··· STUDY MATERIAL

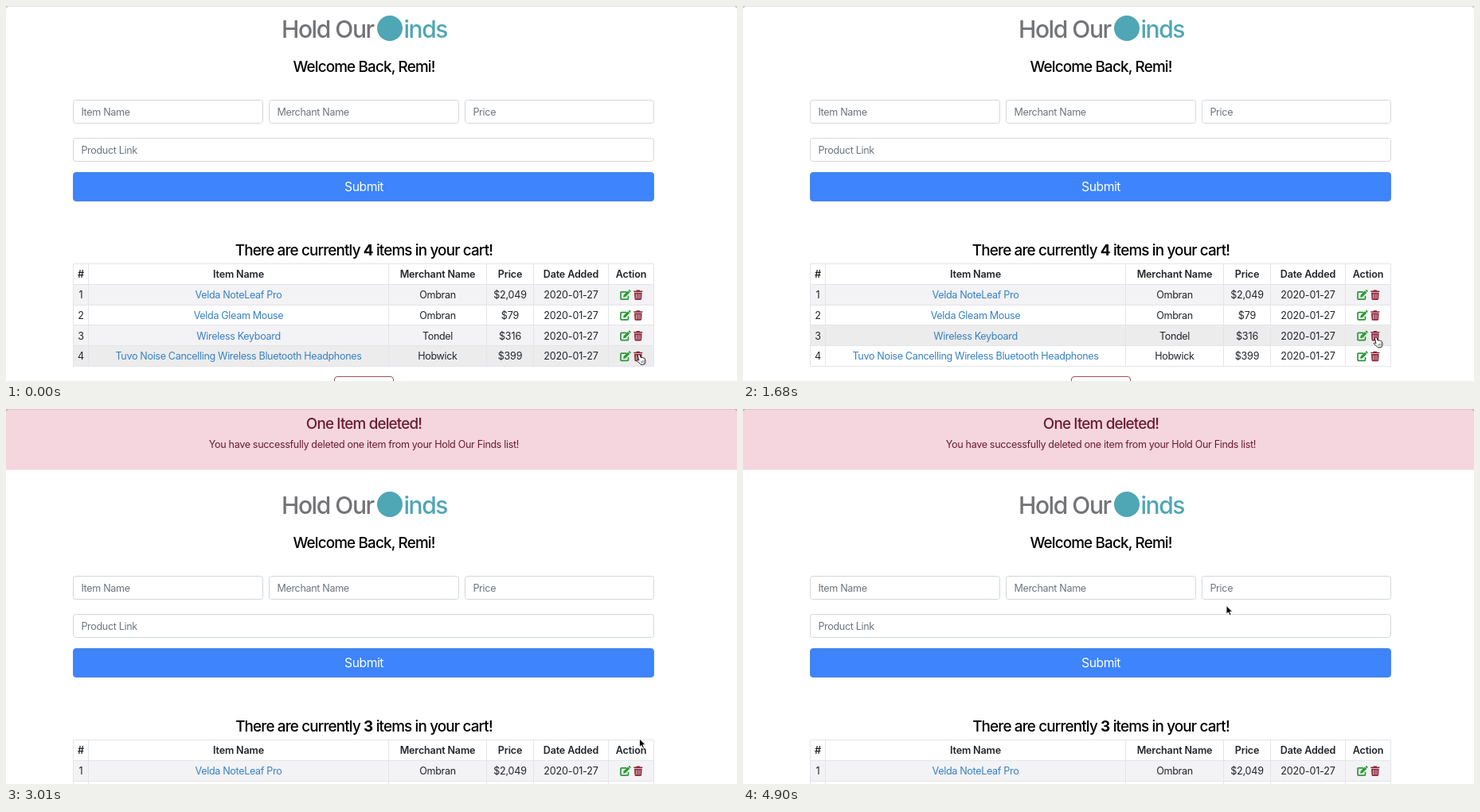
These frames come from a looping animation (918 by 472 pixels, 4.97 s). An HTML page:

```html
<!DOCTYPE html>
<html lang="en">
<head>
<meta charset="utf-8">
<title>Shopping list</title>
<style>
html, body { margin: 0; width: 100%; height: 100%; overflow: hidden; background: #fff; }
svg { display: block; width: 918px; height: 472px; }
text { font-family: Inter, "Open Sans", sans-serif; font-size: 12.56px; letter-spacing: -0.026em; fill: #212529; white-space: pre; }
.mid { text-anchor: middle; }
.title { font-size: 18.84px; font-weight: 500; letter-spacing: -0.044em; fill: #000; }
.brand { font-size: 30px; font-weight: 500; letter-spacing: -0.048em; fill: #737477; }
.teal { fill: #4fa6b5; }
.hint { fill: #6c757d; }
.btn { font-size: 15.7px; fill: #fff; letter-spacing: -0.03em; }
.head { font-weight: 600; letter-spacing: -0.012em; }
.num { letter-spacing: -0.014em; }
.link { fill: #3680c4; }
.alert { fill: #6a1b33; }
.bold { font-weight: 700; }
.field { fill: #fff; stroke: #d3d7dc; }
.grid { fill: none; stroke: #e3e5e9; }
</style>
</head>
<body>
<svg id="stage" viewBox="0 0 918 472"></svg>
<script>
const LOOP = 4970, STEP = 70, DELETED = 2310, SHIFT = 92;
const stage = document.getElementById('stage');

const text = (x, y, s, cls) => `<text x="${x}" y="${y}" class="${cls}">${s}</text>`;
const rect = (x, y, w, h, more) => `<rect x="${x}" y="${y}" width="${w}" height="${h}" ${more}/>`;
const field = (x, y, w, hint) =>
  rect(x, y, w, 29, 'rx="3" class="field"') + text(x + 9.9, y + 19.2, hint, 'hint');

// Table geometry
const LEFT = 84.5, RIGHT = 813.5, TOP = 324.5, ROW = 25.75;
const edges = [LEFT, 103.5, 480.5, 603.5, 662.5, 756.5, RIGHT];
const heads = ['#', 'Item Name', 'Merchant Name', 'Price', 'Date Added', 'Action'];
const items = [
  ['Velda NoteLeaf Pro', 'Ombran', '$2,049'],
  ['Velda Gleam Mouse', 'Ombran', '$79'],
  ['Wireless Keyboard', 'Tondel', '$316'],
  ['Tuvo Noise Cancelling Wireless Bluetooth Headphones', 'Hobwick', '$399']
];
const styles = ['mid', 'mid link', 'mid', 'mid num', 'mid num'];
const center = i => (edges[i] + edges[i + 1]) / 2;

const icons = y => `<g transform="translate(771 ${y})">
  <path d="M8.3 2.6H1.9Q1 2.6 1 3.5V11Q1 11.9 1.9 11.9H9.6Q10.5 11.9 10.5 11V7.6" fill="none" stroke="#2a9a37" stroke-width="1.7"/>
  <path d="M4.2 9.4L4.6 6.6 10 1.2 12.3 3.5 6.9 9ZM10.6 .7L11.3 0Q11.8-.4 12.4 .1L13.5 1.2Q14 1.8 13.5 2.3L12.8 3Z" fill="#2a9a37"/>
  <path d="M17.3 1.3H20.2L21 .3H24.6L25.4 1.3H28.3V2.7H17.3ZM18 3.5H27.6L27.1 11.6Q27 12.7 25.9 12.7H19.7Q18.6 12.7 18.5 11.6Z" fill="#8c2438"/>
  <path d="M20.5 5V11.2M22.8 5V11.2M25.1 5V11.2" stroke="#f0d8dd" stroke-width=".9"/></g>`;

function table(rows, hover) {
  const bottom = TOP + ROW * (rows.length + 1);
  let fills = '', lines = '', cells = '';
  heads.forEach((h, i) => cells += text(center(i), TOP + 17.6, h, 'mid head'));
  rows.forEach((r, n) => {
    const y = TOP + ROW * (n + 1);
    const color = n === hover ? '#ececed' : n % 2 ? '#fff' : '#f3f2f5';
    fills += rect(LEFT, y, RIGHT - LEFT, ROW, `fill="${color}"`);
    [n + 1, ...r, '2020-01-27'].forEach((s, i) =>
      cells += text(center(i), y + 17.8, s, styles[i]));
    cells += icons(y + 7);
  });
  for (let n = 0; n <= rows.length + 1; n++) {
    const y = Math.floor(TOP + ROW * n) + .5;
    lines += `M${LEFT} ${y}H${RIGHT}`;
  }
  edges.forEach(x => lines += `M${x} ${TOP}V${bottom}`);
  return fills + `<path class="grid" d="${lines}"/>` + cells +
    rect(412.5, bottom + 13.25, 74, 30, 'rx="3.5" fill="#fff" stroke="#98505f"');
}

const form = count =>
  text(346, 39.5, 'Hold Our', 'brand') +
  '<circle cx="482" cy="28" r="16" class="teal"/>' +
  text(499.5, 39.5, 'inds', 'brand teal') +
  text(449.5, 83, 'Welcome Back, Remi!', 'mid title') +
  field(84.5, 118.5, 238, 'Item Name') +
  field(330.5, 118.5, 238, 'Merchant Name') +
  field(576.5, 118.5, 237, 'Price') +
  field(84.5, 166.5, 729, 'Product Link') +
  rect(84.5, 209.5, 729, 36, 'rx="3.5" fill="#3d84fd" stroke="#5089e4"') +
  text(449.5, 233.2, 'Submit', 'mid btn') +
  text(449.5, 314, `There are currently <tspan class="bold">${count}</tspan> items in your cart!`, 'mid title');

const alertBox = rect(0, 0, 918, 76.6, 'fill="#f5d6de"') +
  text(449.5, 25, 'One Item deleted!', 'mid title alert') +
  text(449.5, 49, 'You have successfully deleted one item from your Hold Our Finds list!', 'mid alert');

const frameEdge = '<path d="M0 0H918V3L915 .6H3L0 3Z" fill="#888" opacity=".45"/>';

const arrow = '<path d="M0 0V10.6L2.5 8.4 4.2 12.2 6 11.4 4.4 7.7H7.7Z" fill="#000" stroke="#fff" stroke-width=".9"/>';
const hand = `<path d="M1.1-.1Q2.3-.9 3 .4L4.2 3.6Q5.1 2.8 6 3.7 7 3.1 7.7 4.1 8.9 3.8 9.3 5L10 8.2Q10 9.8 9.2 11.6L4.7 12.7Q3.6 10.9 1.4 9.6-.6 8.2-.8 7 .1 5.9 1.9 7.1L.5 1.2Q.4 .3 1.1-.1Z"
  fill="#fff" stroke="#222" stroke-width="1"/><path d="M4.7 7.8L5.4 10.6M6.4 7.4L7 10.2M8 7L8.6 9.8" stroke="#444" stroke-width=".7"/>`;

// Pointer stops: time, x, y
const stops = [
  [0, 793, 439], [560, 793, 439], [840, 797, 426], [1120, 793, 417.5],
  [2100, 793, 417.5], [2170, 795.5, 415], [3360, 795.5, 415],
  [3780, 785.5, 399], [4130, 785.5, 399], [4900, 607, 247.5], [LOOP, 607, 247.5]
];
const ease = p => p * p * (3 - 2 * p);

function pointer(t) {
  const i = stops.findIndex(s => s[0] > t);
  const [t0, x0, y0] = stops[i - 1], [t1, x1, y1] = stops[i];
  const p = ease((t - t0) / (t1 - t0));
  const isHand = t < 700 || (t >= 1050 && t < 2170);
  return `<g transform="translate(${x0 + (x1 - x0) * p} ${y0 + (y1 - y0) * p})">${isHand ? hand : arrow}</g>`;
}

const before = hover => form(4) + table(items, hover);
const after = alertBox + `<g transform="translate(0 ${SHIFT})">` +
  form(3) + table(items.filter((_, i) => i !== 2), -1) + '</g>';

function draw(t) {
  const page = t >= DELETED ? after : before(t < 980 ? 3 : 2);
  stage.innerHTML = rect(0, 0, 918, 472, 'fill="#fff"') + page + frameEdge + pointer(t);
}

let shown = -1;
const start = performance.now();
function tick(now) {
  const t = Math.floor(Math.max(0, now - start) % LOOP / STEP) * STEP;
  if (t !== shown) draw(shown = t);
  requestAnimationFrame(tick);
}
tick(start);
</script>
</body>
</html>
```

······

# TASK GOAL
From the listing above, pick out every line containing "Math".

# ANSWER SPACE
    const y = Math.floor(TOP + ROW * n) + .5;
  const t = Math.floor(Math.max(0, now - start) % LOOP / STEP) * STEP;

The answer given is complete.